Ale Vs Lager: What Makes These Beers Different?

Ales and lagers are two classifications that encompass all types of beer, from light and refreshing pilsners to creamy coffee stouts. The different flavors, textures, and alcohol content are the result of variations in the brewing processes, including yeast strains as well as fermentation temperature and time. While there are many different styles of beer, they are all either an ale, a lager, or a hybrid of the two. 

Brewing beer requires varying amounts of grains, water, hops, and yeast — and of course time. When it comes to telling the difference between an ale and a lager, yeast is the key. Ale yeast ferments at warmer temperatures, between 60-70 degrees Fahrenheit. Lager yeast takes longer to ferment in the lower range of 35-50 degrees. These varying degrees also apply to serving temperatures, as some types of beer are best served a bit warmer.

Because lagers require longer fermentation time, undergoing a process known as "lagering," they develop the smooth, refreshing flavor profiles that they are known for. These characteristics are why lagers are served colder (below 45 degrees Fahrenheit) to bring out their lighter and crisper characteristics. 

On the other hand, because there are so many strains of ale yeast, the flavors and aromas can vary greatly, but brewing temperature and ingredients ideally produce heavier, more flavorful, aromatic brews. Hybrid beers, as they are known, are a creative brewing blend of the two styles, and various combinations of lager or ale yeast and their respective brewing styles will produce unique variations.

Ancient ales and their newer counterpart, lagers

Ale is the oldest beer style, with evidence of its brewing in ancient civilizations such as Mesopotamia and Babylon, the latter producing some 20 different types and even mandating beer rations for citizens. The ancient Egyptians also brewed ale, leaving it as offerings to the gods and sealing it in tombs for use in the afterlife. These ancient ales were quite different from what we know as beer today, with herbs and spices often added for flavor and unfiltered sediment clouding up the drink. During the Middle Ages, ale was a staple in Europe thanks to the nutritional benefits and ease of production. It was comparable to liquid bread, and would even be served to children at low alcohol concentrations.
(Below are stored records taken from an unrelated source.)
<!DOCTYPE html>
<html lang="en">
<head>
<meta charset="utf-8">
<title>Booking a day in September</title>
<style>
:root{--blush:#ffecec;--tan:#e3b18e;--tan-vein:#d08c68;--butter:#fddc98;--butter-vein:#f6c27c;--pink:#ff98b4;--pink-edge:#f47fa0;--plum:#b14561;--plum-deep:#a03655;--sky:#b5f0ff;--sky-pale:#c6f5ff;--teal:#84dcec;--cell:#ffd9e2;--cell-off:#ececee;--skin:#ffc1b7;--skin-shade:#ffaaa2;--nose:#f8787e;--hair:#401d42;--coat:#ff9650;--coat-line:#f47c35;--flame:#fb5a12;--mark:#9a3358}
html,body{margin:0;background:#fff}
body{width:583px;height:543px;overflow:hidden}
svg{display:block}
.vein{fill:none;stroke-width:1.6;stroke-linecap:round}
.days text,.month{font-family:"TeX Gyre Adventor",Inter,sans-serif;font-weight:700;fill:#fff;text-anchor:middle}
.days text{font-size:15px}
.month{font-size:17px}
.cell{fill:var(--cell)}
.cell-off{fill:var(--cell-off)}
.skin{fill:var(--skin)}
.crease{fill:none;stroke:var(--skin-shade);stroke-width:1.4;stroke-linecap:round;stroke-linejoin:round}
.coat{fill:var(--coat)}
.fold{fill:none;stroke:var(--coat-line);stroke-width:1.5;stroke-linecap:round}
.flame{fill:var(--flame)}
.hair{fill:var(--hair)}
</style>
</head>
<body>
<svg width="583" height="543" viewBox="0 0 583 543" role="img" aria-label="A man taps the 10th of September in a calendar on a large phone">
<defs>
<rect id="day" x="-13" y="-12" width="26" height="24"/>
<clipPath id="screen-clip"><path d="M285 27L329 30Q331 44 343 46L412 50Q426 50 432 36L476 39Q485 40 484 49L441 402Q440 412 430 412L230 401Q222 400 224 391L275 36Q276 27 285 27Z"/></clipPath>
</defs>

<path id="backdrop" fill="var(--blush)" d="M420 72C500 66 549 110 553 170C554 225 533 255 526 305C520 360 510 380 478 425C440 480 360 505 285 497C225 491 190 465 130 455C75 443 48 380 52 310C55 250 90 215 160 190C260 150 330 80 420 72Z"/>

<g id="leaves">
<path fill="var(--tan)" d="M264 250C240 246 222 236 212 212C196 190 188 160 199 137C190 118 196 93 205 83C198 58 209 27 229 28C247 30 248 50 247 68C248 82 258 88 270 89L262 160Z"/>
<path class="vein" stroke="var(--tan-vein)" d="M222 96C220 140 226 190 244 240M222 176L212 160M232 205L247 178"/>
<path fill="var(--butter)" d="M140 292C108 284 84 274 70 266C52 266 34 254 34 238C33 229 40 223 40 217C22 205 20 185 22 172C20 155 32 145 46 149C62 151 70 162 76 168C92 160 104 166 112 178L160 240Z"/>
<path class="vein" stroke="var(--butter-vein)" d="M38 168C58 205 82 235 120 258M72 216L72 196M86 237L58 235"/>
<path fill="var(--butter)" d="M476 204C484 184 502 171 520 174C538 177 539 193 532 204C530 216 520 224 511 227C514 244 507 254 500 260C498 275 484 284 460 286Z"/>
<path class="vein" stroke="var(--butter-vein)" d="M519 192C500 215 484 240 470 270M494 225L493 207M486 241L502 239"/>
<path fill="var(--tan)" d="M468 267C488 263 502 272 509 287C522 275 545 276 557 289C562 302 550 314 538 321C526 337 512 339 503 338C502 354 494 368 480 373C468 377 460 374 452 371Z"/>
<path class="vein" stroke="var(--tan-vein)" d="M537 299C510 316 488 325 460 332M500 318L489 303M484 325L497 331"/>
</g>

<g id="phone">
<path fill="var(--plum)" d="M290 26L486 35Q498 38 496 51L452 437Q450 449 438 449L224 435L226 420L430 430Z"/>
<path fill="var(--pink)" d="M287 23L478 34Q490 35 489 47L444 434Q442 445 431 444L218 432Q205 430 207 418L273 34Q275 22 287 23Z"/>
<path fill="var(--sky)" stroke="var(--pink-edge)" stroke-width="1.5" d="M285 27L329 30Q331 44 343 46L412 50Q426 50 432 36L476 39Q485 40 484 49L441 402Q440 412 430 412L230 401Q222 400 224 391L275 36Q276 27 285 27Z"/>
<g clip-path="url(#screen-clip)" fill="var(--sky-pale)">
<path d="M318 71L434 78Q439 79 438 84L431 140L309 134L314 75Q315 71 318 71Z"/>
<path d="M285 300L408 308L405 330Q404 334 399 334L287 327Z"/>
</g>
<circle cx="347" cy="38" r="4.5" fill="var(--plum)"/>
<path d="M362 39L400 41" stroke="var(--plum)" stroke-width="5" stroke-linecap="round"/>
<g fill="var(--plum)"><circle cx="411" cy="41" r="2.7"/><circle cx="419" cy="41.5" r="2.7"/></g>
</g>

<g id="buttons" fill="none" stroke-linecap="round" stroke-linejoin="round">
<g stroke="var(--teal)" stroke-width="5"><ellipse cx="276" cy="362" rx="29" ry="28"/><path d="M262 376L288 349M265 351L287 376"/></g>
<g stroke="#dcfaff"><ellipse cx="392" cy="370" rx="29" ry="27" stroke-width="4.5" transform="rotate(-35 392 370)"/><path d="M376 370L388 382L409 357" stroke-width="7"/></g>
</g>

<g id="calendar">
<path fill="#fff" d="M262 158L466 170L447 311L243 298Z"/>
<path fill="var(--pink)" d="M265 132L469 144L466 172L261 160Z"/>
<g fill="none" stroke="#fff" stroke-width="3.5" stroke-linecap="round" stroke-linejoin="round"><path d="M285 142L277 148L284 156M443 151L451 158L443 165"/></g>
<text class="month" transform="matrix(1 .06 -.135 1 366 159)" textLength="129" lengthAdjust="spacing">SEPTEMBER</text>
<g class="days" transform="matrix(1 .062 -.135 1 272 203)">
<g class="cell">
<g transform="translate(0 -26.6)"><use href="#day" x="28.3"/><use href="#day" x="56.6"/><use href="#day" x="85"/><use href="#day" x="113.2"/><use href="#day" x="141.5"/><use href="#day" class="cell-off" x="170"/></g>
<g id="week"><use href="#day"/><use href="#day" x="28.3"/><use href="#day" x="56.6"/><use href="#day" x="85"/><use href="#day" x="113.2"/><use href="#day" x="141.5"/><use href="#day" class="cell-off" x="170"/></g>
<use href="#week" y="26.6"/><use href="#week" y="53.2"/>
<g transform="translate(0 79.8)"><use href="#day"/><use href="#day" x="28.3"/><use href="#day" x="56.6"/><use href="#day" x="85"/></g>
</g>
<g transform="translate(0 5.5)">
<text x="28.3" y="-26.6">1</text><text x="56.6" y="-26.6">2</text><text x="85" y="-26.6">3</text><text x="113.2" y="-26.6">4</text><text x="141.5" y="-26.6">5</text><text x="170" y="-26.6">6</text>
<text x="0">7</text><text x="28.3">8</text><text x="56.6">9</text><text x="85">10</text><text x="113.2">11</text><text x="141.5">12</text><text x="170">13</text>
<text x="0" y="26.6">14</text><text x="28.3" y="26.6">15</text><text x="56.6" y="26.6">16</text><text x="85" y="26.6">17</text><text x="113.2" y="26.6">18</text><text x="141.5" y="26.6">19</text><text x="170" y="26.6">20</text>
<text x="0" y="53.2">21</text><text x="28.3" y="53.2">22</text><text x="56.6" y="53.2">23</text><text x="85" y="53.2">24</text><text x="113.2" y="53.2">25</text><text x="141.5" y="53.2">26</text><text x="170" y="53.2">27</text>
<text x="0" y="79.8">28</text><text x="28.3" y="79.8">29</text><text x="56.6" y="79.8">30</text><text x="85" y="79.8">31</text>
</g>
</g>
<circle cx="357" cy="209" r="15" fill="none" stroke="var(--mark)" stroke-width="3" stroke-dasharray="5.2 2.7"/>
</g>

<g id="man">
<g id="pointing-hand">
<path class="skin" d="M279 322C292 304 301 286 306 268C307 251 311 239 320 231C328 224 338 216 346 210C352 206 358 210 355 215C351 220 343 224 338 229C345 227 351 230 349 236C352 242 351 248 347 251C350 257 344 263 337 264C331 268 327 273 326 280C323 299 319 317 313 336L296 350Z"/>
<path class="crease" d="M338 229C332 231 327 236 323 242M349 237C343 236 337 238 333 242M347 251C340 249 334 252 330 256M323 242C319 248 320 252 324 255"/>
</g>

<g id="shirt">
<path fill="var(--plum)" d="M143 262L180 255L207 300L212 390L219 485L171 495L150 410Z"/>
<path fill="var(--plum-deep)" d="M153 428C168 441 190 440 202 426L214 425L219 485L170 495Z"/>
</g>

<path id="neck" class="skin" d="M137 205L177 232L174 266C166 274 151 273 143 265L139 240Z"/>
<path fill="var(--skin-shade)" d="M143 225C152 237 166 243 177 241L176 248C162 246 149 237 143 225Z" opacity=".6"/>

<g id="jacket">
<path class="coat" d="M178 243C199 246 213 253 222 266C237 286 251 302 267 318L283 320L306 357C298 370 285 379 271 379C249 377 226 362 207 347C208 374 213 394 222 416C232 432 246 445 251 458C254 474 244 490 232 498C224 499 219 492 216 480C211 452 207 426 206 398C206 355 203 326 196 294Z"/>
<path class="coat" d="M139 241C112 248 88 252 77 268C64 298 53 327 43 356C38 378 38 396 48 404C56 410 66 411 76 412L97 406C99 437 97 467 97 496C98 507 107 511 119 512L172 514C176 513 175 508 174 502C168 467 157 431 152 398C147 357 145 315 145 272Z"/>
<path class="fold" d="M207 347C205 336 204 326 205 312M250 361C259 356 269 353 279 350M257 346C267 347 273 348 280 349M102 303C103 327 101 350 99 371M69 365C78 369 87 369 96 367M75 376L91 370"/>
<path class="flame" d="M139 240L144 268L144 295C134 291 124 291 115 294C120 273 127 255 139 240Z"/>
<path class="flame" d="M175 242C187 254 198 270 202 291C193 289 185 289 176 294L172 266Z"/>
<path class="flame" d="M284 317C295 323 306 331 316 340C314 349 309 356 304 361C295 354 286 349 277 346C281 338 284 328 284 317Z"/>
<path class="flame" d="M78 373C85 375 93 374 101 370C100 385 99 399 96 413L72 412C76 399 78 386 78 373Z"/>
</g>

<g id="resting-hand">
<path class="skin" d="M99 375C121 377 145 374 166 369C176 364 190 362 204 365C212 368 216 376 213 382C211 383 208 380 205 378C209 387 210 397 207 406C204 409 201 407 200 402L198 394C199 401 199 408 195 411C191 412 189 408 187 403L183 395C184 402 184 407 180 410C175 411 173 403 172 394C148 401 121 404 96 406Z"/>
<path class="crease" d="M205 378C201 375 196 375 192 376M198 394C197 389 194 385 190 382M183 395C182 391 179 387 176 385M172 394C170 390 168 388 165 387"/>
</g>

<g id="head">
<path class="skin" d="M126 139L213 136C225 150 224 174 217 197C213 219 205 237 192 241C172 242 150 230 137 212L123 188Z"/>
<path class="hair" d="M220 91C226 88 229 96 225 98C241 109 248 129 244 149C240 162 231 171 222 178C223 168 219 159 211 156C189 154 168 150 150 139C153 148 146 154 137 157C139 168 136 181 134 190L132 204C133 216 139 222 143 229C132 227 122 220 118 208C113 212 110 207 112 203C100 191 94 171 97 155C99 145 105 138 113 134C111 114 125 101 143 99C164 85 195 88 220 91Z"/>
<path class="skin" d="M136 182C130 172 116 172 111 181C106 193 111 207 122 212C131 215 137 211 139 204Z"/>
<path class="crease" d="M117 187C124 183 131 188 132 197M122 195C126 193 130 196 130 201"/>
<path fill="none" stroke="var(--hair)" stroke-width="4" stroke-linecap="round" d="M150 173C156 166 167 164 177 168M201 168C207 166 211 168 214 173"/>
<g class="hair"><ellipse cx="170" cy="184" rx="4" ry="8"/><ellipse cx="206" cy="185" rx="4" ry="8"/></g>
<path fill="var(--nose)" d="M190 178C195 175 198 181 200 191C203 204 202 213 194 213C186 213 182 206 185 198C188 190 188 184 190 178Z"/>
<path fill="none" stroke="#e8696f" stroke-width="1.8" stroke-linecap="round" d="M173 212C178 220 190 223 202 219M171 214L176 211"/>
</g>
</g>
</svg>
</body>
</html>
Lagers are the younger brew, with many historians tracing them back to 1400s Bavaria. The name for the beer is derived from the word "lagern," which means "to store" in German; a reference to the longer brewing time. More recent archeological evidence suggests there is some South American ancestry in this popular style, thanks to the discovery of some 1000-year-old lager yeast in ceramic vessels near Chile and Argentina.

Today, lagers are the most popular style of beer, but ales are seeing a resurgence thanks to the craft beer revolution bringing fresh, creative energy to the art of brewing. Modern examples of ales include IPAs, pale ales, stouts, and hefeweizens. Lager styles include Pilsner, Bock, and American and Mexican favorites like Coors and Corona.

The best food pairings for beers

So now that you know the difference between lager and ale brewing styles, how can you best enjoy them? As mentioned above, lagers are best served cold, usually right out of the fridge, while ales' richer flavors shine at slightly warmer temperatures; between 45 and 50 degrees Fahrenheit. 

While almost any beer can be enjoyed on its own, certain food pairings take them to the next level, enhancing the taste and quintessential characteristics of the brew style. When pairing drinks with food you can either complement or contrast flavors and textures. As such, many lagers are a great meal partner for salads and burgers, complementing the light flavor of leafy greens and helping to cut the richness of a meaty sandwich. They are also great for cooling the palate when eating spicy foods, like Mexican and Asian dishes

In the ale category, hoppy IPAs tend to go well with steak and barbecue thanks to their earthy flavor, while heavy stouts are best served with desserts that include chocolate and other sweet elements due to their similar taste profiles. 

There are no hard and fast rules for pairing, however. It's fun to experiment with recommendations, but you should always try new things and find what suits your palate best!